━━━ INPUT MATERIAL
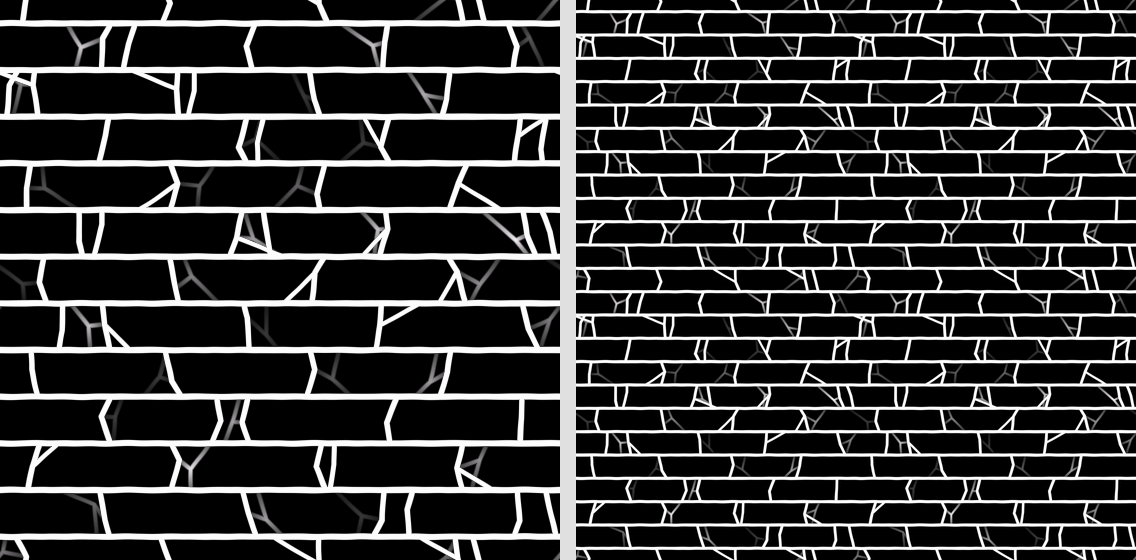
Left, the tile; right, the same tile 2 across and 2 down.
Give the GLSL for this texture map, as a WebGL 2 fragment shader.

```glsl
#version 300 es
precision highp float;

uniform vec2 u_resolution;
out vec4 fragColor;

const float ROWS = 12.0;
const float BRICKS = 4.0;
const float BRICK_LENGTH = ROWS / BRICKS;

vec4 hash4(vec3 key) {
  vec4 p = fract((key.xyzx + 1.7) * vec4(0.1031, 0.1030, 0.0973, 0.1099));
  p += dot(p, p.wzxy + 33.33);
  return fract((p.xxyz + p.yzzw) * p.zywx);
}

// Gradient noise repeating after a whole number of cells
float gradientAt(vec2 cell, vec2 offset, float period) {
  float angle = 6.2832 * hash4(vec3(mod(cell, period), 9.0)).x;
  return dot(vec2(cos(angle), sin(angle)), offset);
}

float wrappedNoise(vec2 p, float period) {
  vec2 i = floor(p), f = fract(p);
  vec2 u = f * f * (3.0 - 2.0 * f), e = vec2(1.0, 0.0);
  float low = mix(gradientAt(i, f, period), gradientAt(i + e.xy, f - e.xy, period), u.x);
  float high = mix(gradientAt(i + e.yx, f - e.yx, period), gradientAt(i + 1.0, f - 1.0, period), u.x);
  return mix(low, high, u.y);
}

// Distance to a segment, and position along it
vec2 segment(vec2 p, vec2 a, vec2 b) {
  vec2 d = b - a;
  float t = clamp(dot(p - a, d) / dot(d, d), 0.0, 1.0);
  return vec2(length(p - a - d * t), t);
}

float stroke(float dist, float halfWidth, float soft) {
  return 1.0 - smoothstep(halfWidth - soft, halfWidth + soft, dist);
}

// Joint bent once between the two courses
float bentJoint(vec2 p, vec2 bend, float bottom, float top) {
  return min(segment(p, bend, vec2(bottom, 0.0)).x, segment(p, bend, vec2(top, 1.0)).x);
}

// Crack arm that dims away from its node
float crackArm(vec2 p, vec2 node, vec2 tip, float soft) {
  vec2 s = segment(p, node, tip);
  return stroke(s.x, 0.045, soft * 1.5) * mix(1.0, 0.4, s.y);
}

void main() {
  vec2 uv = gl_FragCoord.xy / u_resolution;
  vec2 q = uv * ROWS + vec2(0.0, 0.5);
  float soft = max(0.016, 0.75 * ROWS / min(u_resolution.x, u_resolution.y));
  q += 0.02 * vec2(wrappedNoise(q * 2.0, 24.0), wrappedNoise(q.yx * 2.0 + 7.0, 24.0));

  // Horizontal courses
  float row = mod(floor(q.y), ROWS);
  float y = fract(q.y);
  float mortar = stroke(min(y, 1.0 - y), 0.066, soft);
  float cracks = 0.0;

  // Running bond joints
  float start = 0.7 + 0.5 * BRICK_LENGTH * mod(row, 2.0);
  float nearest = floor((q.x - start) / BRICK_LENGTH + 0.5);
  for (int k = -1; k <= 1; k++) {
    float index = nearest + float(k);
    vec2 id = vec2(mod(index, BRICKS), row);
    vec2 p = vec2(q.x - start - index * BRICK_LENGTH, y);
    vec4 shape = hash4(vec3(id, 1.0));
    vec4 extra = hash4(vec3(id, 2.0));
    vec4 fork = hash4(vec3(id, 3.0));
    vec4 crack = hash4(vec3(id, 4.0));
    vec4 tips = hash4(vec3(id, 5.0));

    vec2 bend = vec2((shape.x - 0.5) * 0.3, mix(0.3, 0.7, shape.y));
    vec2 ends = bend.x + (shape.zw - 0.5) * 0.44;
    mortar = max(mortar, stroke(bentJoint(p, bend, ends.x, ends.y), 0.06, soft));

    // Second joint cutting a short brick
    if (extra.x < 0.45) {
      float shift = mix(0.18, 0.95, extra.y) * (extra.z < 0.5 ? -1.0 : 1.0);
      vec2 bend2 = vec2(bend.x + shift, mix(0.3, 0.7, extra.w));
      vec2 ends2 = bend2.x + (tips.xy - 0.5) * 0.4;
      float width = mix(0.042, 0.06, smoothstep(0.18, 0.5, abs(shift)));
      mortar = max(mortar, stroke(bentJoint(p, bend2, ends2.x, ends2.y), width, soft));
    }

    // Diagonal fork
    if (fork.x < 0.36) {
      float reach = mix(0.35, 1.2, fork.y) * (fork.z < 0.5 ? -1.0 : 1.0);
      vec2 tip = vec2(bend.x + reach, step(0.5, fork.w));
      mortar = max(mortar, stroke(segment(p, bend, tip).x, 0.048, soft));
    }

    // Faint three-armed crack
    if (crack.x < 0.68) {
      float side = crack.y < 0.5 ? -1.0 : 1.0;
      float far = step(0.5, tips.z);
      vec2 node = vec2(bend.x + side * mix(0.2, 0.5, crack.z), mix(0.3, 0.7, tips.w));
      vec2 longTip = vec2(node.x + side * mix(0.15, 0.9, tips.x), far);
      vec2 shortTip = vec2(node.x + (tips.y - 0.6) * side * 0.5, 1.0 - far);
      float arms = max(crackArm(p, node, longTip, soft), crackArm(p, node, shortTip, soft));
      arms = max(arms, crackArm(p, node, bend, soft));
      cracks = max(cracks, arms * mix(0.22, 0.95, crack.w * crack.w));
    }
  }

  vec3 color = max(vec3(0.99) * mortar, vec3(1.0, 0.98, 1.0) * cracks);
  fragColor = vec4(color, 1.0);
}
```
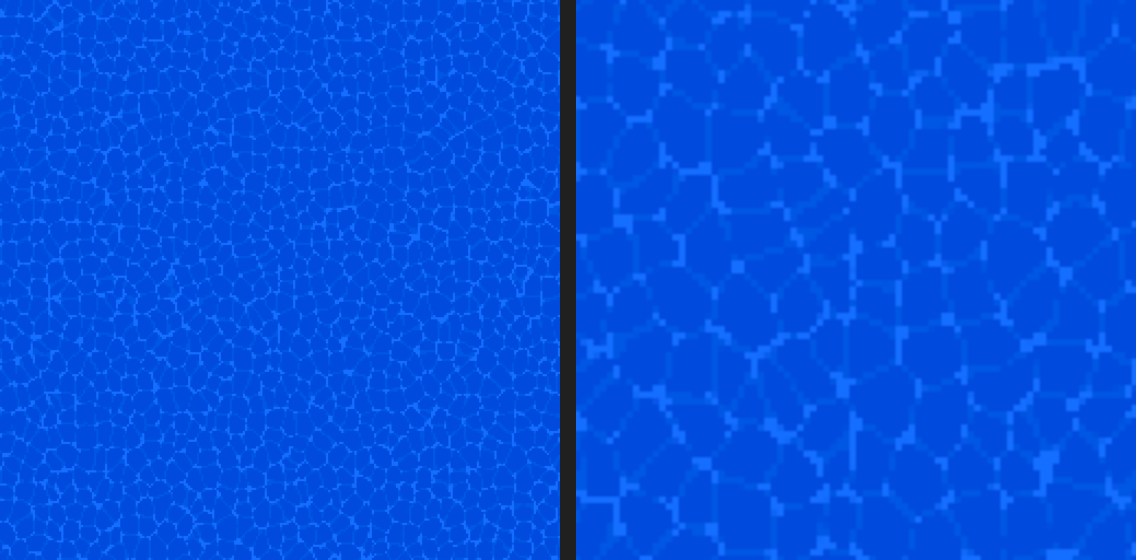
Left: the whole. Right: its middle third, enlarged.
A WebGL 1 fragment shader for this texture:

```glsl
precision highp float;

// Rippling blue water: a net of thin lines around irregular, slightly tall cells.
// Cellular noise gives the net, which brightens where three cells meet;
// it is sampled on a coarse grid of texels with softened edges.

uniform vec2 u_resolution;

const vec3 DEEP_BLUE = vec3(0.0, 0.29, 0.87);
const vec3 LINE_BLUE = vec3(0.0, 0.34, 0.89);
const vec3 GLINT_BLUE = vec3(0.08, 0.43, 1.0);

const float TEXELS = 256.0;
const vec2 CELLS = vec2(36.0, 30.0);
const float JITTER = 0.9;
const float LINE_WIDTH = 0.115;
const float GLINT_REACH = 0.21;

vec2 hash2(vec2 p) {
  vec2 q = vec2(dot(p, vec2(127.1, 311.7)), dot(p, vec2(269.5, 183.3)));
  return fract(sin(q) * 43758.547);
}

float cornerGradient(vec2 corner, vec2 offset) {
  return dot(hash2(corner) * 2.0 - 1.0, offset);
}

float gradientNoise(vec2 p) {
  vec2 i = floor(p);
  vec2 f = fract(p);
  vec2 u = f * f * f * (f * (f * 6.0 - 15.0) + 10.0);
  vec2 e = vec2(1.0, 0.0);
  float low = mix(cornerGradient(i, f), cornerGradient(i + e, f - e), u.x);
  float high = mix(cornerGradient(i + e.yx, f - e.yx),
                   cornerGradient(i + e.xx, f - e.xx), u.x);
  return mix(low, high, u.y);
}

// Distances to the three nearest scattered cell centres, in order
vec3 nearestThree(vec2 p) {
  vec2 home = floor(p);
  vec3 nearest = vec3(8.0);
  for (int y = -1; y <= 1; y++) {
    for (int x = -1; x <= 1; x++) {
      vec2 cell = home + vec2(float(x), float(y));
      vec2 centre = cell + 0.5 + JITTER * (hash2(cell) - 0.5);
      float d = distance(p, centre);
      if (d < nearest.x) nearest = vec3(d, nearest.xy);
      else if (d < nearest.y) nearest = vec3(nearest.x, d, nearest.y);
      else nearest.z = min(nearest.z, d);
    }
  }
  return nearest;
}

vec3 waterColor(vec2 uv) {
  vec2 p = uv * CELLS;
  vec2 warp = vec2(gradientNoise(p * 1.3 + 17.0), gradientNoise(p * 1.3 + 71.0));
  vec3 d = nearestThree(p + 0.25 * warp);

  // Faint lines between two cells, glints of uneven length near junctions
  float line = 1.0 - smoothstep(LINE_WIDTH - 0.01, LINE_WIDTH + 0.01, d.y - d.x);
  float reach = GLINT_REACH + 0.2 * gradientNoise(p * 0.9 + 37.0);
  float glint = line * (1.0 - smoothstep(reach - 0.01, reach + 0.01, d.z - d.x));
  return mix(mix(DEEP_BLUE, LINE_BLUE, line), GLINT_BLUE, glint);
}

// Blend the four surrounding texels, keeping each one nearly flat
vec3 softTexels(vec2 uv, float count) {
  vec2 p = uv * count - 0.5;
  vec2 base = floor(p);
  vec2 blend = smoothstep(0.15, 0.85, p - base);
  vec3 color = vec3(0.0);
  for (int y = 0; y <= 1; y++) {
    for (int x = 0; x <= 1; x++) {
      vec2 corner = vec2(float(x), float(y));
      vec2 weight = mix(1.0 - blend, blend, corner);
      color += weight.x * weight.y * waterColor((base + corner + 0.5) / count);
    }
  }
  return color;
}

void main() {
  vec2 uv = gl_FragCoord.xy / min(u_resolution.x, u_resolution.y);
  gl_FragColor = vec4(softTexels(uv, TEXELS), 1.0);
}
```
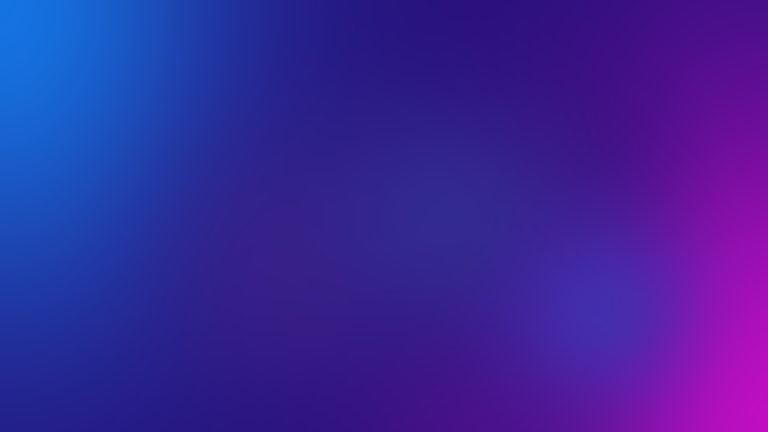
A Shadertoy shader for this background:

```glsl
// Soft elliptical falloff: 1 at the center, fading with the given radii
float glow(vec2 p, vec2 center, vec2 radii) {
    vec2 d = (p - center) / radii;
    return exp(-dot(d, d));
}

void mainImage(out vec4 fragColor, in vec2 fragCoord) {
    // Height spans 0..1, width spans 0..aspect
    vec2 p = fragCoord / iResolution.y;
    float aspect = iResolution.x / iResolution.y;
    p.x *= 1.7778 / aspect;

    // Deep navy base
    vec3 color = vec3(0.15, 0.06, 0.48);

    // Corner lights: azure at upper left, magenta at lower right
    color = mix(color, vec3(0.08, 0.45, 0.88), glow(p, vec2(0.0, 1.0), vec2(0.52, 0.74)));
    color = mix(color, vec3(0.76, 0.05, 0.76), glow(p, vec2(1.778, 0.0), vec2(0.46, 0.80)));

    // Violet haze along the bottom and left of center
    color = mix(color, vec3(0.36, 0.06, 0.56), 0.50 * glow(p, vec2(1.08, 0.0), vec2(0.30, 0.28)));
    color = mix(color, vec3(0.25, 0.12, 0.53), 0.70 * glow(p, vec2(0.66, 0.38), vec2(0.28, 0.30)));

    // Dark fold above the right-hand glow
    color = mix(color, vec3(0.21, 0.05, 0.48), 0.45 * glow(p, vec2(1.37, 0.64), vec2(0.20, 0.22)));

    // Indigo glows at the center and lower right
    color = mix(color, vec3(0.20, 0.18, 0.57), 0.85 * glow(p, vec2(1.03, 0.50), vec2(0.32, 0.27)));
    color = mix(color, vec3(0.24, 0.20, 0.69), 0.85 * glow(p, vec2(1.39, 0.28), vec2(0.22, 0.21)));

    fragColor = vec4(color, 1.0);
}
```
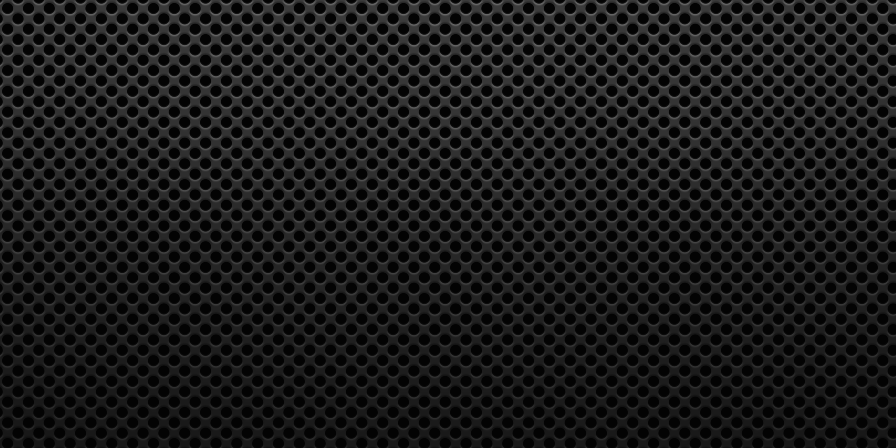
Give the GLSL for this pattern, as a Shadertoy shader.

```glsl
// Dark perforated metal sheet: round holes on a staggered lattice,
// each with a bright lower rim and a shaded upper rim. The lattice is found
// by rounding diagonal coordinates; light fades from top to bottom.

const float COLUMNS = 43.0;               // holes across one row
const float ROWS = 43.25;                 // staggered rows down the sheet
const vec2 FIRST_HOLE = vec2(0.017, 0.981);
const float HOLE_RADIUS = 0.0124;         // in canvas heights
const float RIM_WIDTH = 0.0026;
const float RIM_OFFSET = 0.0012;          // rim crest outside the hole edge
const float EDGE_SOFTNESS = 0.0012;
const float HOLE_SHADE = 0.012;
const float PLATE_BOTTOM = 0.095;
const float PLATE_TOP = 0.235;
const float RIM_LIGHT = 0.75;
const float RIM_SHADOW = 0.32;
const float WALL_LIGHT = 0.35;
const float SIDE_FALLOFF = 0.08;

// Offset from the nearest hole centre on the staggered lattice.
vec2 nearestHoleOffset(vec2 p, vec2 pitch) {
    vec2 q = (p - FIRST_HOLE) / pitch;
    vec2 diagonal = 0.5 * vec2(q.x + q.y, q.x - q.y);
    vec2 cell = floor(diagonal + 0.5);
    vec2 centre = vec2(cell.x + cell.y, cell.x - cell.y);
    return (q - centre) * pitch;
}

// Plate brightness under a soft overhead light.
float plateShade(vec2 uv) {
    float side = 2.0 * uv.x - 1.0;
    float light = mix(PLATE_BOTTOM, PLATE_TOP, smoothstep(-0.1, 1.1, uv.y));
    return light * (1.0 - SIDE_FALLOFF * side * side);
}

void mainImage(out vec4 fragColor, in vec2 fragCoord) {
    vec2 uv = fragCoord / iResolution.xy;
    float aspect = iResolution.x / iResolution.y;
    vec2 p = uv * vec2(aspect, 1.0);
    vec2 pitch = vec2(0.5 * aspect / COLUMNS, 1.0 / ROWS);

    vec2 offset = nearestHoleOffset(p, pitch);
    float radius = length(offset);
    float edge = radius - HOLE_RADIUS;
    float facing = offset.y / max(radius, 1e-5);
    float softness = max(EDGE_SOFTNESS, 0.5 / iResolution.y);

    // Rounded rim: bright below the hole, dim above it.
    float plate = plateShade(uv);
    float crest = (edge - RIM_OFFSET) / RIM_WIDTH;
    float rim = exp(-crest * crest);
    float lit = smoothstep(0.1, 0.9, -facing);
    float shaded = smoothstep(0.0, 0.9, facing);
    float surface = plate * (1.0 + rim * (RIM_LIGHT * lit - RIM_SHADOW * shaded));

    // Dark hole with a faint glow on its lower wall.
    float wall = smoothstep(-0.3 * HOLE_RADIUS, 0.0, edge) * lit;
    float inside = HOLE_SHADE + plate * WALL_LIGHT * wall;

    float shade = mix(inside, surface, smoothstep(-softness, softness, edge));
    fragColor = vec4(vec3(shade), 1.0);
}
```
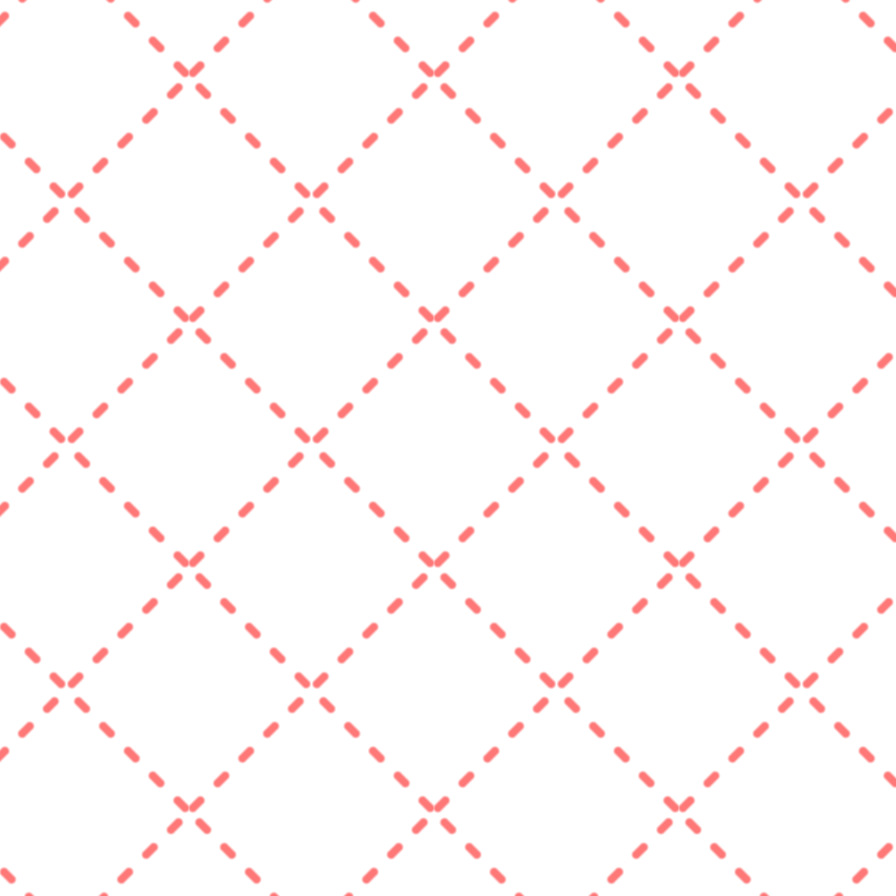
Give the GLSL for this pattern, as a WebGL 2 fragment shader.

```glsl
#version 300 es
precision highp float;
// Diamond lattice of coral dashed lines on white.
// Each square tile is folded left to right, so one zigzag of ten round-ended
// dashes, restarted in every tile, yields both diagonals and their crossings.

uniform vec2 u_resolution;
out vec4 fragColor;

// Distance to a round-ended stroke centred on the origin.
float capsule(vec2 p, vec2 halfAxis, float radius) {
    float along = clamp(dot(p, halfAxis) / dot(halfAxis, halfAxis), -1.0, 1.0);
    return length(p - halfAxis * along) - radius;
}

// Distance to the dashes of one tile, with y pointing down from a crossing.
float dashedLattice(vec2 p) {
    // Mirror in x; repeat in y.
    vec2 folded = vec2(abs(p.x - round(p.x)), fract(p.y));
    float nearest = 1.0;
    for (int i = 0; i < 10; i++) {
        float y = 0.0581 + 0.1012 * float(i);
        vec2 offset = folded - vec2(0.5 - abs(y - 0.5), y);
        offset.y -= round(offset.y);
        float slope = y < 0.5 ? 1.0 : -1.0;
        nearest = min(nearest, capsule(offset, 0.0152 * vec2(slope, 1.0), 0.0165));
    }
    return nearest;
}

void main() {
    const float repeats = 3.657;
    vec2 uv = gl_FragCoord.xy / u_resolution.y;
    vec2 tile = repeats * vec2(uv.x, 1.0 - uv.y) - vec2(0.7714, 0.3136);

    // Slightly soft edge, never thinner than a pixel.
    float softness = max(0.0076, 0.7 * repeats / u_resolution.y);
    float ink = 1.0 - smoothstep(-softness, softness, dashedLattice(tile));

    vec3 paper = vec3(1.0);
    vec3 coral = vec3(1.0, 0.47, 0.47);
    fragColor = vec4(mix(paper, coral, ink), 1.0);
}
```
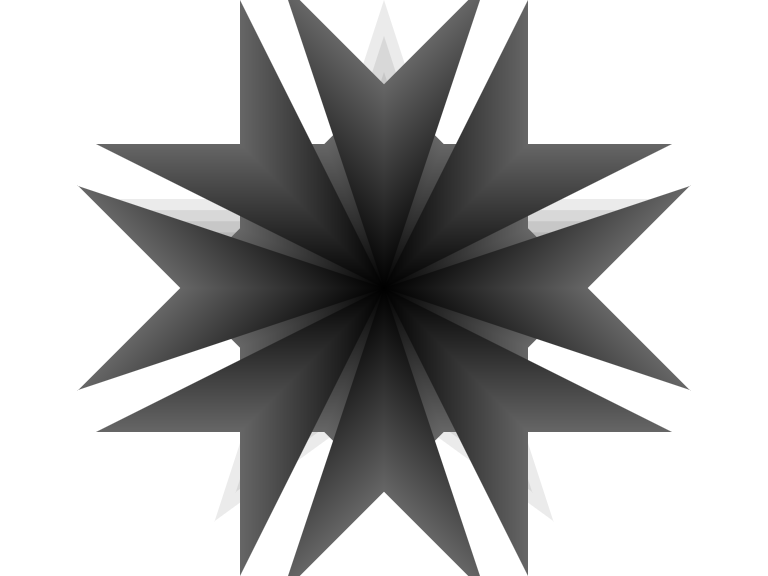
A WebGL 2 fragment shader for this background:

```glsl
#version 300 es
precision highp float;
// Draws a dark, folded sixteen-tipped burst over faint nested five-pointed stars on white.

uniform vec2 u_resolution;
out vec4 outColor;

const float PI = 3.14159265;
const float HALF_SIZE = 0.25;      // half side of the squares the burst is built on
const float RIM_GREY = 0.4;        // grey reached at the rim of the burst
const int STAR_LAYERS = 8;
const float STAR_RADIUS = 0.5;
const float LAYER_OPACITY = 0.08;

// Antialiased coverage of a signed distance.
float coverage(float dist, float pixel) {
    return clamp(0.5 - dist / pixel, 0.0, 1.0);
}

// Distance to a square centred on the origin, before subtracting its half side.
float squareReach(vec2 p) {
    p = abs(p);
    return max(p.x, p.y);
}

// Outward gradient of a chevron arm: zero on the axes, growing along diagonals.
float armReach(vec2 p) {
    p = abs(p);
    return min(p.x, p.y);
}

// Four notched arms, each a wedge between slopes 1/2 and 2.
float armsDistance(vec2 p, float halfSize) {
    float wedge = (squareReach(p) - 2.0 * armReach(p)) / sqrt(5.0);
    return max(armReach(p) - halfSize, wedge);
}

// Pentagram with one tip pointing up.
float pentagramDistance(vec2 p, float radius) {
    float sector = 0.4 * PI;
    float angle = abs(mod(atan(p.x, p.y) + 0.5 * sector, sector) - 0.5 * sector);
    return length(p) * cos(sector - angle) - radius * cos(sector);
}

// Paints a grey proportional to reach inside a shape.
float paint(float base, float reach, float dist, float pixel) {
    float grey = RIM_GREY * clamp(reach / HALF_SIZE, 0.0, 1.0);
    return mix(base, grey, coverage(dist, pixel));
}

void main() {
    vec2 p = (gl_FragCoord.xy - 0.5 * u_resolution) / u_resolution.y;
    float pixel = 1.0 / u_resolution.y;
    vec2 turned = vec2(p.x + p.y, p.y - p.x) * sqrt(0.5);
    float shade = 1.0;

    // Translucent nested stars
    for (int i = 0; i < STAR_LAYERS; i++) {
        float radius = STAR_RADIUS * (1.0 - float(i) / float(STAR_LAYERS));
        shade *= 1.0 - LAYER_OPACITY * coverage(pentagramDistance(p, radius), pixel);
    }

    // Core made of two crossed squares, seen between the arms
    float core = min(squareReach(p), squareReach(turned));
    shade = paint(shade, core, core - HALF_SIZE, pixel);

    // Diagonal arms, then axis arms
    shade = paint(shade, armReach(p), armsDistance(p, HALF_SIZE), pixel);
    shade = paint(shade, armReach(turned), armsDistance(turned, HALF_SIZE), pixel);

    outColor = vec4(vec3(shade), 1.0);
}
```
━━━━━━
- [TASK DIRECTIONS]: Among the lines above, find the ones containing "ROWS" and copy them.

- [ANSWER FOR THIS EXERCISE]:
const float ROWS = 12.0;
const float BRICK_LENGTH = ROWS / BRICKS;
  vec2 q = uv * ROWS + vec2(0.0, 0.5);
  float soft = max(0.016, 0.75 * ROWS / min(u_resolution.x, u_resolution.y));
  float row = mod(floor(q.y), ROWS);
const float ROWS = 43.25;                 // staggered rows down the sheet
    vec2 pitch = vec2(0.5 * aspect / COLUMNS, 1.0 / ROWS);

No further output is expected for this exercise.